··· DATA EXCERPTS ···

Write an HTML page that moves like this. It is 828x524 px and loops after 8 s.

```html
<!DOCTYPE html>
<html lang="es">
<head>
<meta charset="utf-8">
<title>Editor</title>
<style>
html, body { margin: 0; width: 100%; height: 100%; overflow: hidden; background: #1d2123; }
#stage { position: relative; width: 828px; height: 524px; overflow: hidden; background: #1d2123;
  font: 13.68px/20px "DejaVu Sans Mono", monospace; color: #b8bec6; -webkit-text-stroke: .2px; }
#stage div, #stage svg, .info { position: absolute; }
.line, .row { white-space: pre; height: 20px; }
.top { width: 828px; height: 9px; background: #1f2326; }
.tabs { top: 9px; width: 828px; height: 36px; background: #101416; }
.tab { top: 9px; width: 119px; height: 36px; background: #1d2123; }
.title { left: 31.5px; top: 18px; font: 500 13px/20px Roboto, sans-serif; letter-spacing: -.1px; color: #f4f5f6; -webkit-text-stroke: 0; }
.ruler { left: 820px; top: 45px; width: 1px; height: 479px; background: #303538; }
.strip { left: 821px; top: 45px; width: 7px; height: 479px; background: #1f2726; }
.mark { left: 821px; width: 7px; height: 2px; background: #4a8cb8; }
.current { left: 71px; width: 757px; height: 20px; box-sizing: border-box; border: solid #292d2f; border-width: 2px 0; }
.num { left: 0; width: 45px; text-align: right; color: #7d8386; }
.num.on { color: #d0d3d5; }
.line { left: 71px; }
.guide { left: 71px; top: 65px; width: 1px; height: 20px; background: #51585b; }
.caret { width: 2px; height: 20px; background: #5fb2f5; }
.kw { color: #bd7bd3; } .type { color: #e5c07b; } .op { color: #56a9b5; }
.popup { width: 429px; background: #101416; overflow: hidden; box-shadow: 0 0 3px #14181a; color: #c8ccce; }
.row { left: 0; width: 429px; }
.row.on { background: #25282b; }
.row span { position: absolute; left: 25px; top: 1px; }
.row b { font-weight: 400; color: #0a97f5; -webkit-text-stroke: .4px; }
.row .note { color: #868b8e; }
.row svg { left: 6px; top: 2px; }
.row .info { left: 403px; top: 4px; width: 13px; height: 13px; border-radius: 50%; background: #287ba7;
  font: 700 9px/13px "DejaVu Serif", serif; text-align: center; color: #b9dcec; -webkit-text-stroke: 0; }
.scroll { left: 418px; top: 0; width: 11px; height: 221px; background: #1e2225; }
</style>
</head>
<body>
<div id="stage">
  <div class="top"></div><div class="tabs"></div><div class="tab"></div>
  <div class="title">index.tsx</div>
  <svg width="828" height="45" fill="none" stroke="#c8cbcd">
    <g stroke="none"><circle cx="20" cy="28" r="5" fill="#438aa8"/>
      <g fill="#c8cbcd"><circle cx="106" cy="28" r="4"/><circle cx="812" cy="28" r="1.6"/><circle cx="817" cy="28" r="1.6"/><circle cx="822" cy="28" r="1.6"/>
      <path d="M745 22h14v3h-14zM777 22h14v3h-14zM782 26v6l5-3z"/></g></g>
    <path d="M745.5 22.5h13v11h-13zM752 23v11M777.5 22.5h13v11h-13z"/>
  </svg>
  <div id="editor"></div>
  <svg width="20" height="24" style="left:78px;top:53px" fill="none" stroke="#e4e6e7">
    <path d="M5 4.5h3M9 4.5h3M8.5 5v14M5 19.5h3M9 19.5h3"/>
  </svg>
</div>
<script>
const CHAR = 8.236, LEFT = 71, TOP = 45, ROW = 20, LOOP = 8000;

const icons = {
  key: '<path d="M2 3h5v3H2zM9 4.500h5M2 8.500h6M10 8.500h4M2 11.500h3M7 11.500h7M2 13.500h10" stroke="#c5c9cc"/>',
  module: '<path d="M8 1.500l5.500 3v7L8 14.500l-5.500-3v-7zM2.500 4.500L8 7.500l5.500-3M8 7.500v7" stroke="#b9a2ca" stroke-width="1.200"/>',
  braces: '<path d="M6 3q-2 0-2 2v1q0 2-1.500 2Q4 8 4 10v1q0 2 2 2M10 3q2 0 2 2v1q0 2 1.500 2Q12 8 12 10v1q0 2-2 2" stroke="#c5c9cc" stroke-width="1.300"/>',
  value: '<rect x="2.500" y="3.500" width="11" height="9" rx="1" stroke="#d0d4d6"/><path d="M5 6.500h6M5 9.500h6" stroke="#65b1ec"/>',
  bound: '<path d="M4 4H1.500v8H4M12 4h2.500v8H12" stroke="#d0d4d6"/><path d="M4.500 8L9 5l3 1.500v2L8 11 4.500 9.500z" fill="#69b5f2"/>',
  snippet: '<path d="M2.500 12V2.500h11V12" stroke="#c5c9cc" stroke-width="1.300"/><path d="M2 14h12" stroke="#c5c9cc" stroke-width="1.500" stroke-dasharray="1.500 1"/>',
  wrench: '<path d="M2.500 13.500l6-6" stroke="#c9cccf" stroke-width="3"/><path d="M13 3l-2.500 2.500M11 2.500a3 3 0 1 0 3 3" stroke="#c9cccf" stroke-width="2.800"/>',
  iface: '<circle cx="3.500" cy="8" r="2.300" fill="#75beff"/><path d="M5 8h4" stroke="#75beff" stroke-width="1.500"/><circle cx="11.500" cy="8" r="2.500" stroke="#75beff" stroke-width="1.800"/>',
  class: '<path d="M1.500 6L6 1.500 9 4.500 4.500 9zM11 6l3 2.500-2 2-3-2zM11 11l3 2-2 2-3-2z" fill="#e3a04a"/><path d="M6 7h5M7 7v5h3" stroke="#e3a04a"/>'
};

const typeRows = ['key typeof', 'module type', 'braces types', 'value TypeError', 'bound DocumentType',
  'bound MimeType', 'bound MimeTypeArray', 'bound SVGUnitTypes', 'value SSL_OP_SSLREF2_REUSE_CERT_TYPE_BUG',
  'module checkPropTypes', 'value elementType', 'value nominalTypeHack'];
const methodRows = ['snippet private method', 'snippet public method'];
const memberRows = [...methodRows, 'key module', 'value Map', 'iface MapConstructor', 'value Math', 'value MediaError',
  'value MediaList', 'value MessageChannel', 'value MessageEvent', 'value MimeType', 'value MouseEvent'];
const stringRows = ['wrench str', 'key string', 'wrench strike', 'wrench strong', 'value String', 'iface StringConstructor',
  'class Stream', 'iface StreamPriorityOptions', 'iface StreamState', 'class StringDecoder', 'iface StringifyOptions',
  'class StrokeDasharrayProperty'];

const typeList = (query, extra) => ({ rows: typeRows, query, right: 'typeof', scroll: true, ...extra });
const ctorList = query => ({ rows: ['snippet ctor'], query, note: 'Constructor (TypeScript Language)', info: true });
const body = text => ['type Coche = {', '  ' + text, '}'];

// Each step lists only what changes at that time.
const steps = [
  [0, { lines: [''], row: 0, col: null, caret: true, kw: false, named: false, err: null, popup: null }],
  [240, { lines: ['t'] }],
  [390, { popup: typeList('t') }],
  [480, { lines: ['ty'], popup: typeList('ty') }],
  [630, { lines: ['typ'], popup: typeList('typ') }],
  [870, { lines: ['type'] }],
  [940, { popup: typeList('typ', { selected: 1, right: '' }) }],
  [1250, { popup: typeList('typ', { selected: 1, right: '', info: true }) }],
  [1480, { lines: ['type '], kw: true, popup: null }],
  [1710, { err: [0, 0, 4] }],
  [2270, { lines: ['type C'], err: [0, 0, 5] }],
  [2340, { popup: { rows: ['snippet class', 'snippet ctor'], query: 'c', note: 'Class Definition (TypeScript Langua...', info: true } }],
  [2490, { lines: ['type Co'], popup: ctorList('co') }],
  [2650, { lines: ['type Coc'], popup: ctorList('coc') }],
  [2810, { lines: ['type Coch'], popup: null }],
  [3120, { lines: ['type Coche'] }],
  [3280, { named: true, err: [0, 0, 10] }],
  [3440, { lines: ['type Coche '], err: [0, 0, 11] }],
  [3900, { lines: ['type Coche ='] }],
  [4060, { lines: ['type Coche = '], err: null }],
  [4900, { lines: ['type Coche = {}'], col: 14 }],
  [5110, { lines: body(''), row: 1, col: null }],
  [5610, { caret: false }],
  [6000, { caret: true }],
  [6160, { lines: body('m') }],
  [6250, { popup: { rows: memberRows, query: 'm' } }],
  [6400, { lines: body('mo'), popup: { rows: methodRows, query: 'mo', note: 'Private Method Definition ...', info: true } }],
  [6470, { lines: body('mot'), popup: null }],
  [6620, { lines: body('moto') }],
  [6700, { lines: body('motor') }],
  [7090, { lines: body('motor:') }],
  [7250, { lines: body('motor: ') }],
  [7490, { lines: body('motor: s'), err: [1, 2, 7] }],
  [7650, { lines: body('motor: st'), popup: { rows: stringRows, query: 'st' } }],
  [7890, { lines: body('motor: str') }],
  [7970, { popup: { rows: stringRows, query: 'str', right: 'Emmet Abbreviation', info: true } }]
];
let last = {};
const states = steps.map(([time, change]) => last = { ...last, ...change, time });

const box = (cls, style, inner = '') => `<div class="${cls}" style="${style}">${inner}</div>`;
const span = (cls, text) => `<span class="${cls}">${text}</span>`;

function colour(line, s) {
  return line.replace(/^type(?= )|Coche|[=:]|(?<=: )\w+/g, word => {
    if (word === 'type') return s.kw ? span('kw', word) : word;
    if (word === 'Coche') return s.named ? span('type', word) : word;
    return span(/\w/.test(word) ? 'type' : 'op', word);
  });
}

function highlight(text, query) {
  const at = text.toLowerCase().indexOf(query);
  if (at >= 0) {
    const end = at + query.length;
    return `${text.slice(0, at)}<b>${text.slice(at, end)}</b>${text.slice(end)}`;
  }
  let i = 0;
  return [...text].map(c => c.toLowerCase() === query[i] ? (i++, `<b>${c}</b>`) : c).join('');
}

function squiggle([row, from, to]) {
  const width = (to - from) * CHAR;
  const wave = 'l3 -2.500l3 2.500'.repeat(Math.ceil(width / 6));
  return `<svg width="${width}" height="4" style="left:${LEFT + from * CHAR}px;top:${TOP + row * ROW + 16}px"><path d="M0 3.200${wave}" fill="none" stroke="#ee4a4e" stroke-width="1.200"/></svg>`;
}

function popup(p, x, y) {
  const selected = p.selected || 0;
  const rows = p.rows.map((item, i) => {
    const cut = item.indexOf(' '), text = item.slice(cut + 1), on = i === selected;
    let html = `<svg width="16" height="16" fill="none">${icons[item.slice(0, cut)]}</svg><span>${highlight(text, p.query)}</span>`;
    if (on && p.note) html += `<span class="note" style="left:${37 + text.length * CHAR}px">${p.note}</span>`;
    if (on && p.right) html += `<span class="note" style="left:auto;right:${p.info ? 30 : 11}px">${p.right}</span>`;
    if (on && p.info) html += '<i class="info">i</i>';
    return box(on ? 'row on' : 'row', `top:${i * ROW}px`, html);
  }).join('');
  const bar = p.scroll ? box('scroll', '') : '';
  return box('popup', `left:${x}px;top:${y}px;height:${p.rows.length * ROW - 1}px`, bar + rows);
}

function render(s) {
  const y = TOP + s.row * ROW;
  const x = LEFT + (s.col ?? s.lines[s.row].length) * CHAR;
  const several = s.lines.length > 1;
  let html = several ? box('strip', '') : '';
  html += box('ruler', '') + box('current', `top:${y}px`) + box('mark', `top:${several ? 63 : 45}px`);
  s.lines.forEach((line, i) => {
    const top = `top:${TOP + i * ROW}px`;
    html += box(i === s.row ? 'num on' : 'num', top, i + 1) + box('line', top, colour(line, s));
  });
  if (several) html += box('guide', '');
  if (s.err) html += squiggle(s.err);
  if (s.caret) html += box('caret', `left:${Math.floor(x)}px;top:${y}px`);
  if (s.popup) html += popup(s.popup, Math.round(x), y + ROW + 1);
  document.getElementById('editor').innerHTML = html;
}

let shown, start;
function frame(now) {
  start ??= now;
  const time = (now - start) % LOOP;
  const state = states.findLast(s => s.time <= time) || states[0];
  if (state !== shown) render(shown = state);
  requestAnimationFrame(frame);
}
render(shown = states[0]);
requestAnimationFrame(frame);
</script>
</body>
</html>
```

···

#### WHAT THE TASK REQUIRES:
Copy each line from the data that features the string "null".

#### RESPONSE BELOW:
  [0, { lines: [''], row: 0, col: null, caret: true, kw: false, named: false, err: null, popup: null }],
  [1480, { lines: ['type '], kw: true, popup: null }],
  [2810, { lines: ['type Coch'], popup: null }],
  [4060, { lines: ['type Coche = '], err: null }],
  [5110, { lines: body(''), row: 1, col: null }],
  [6470, { lines: body('mot'), popup: null }],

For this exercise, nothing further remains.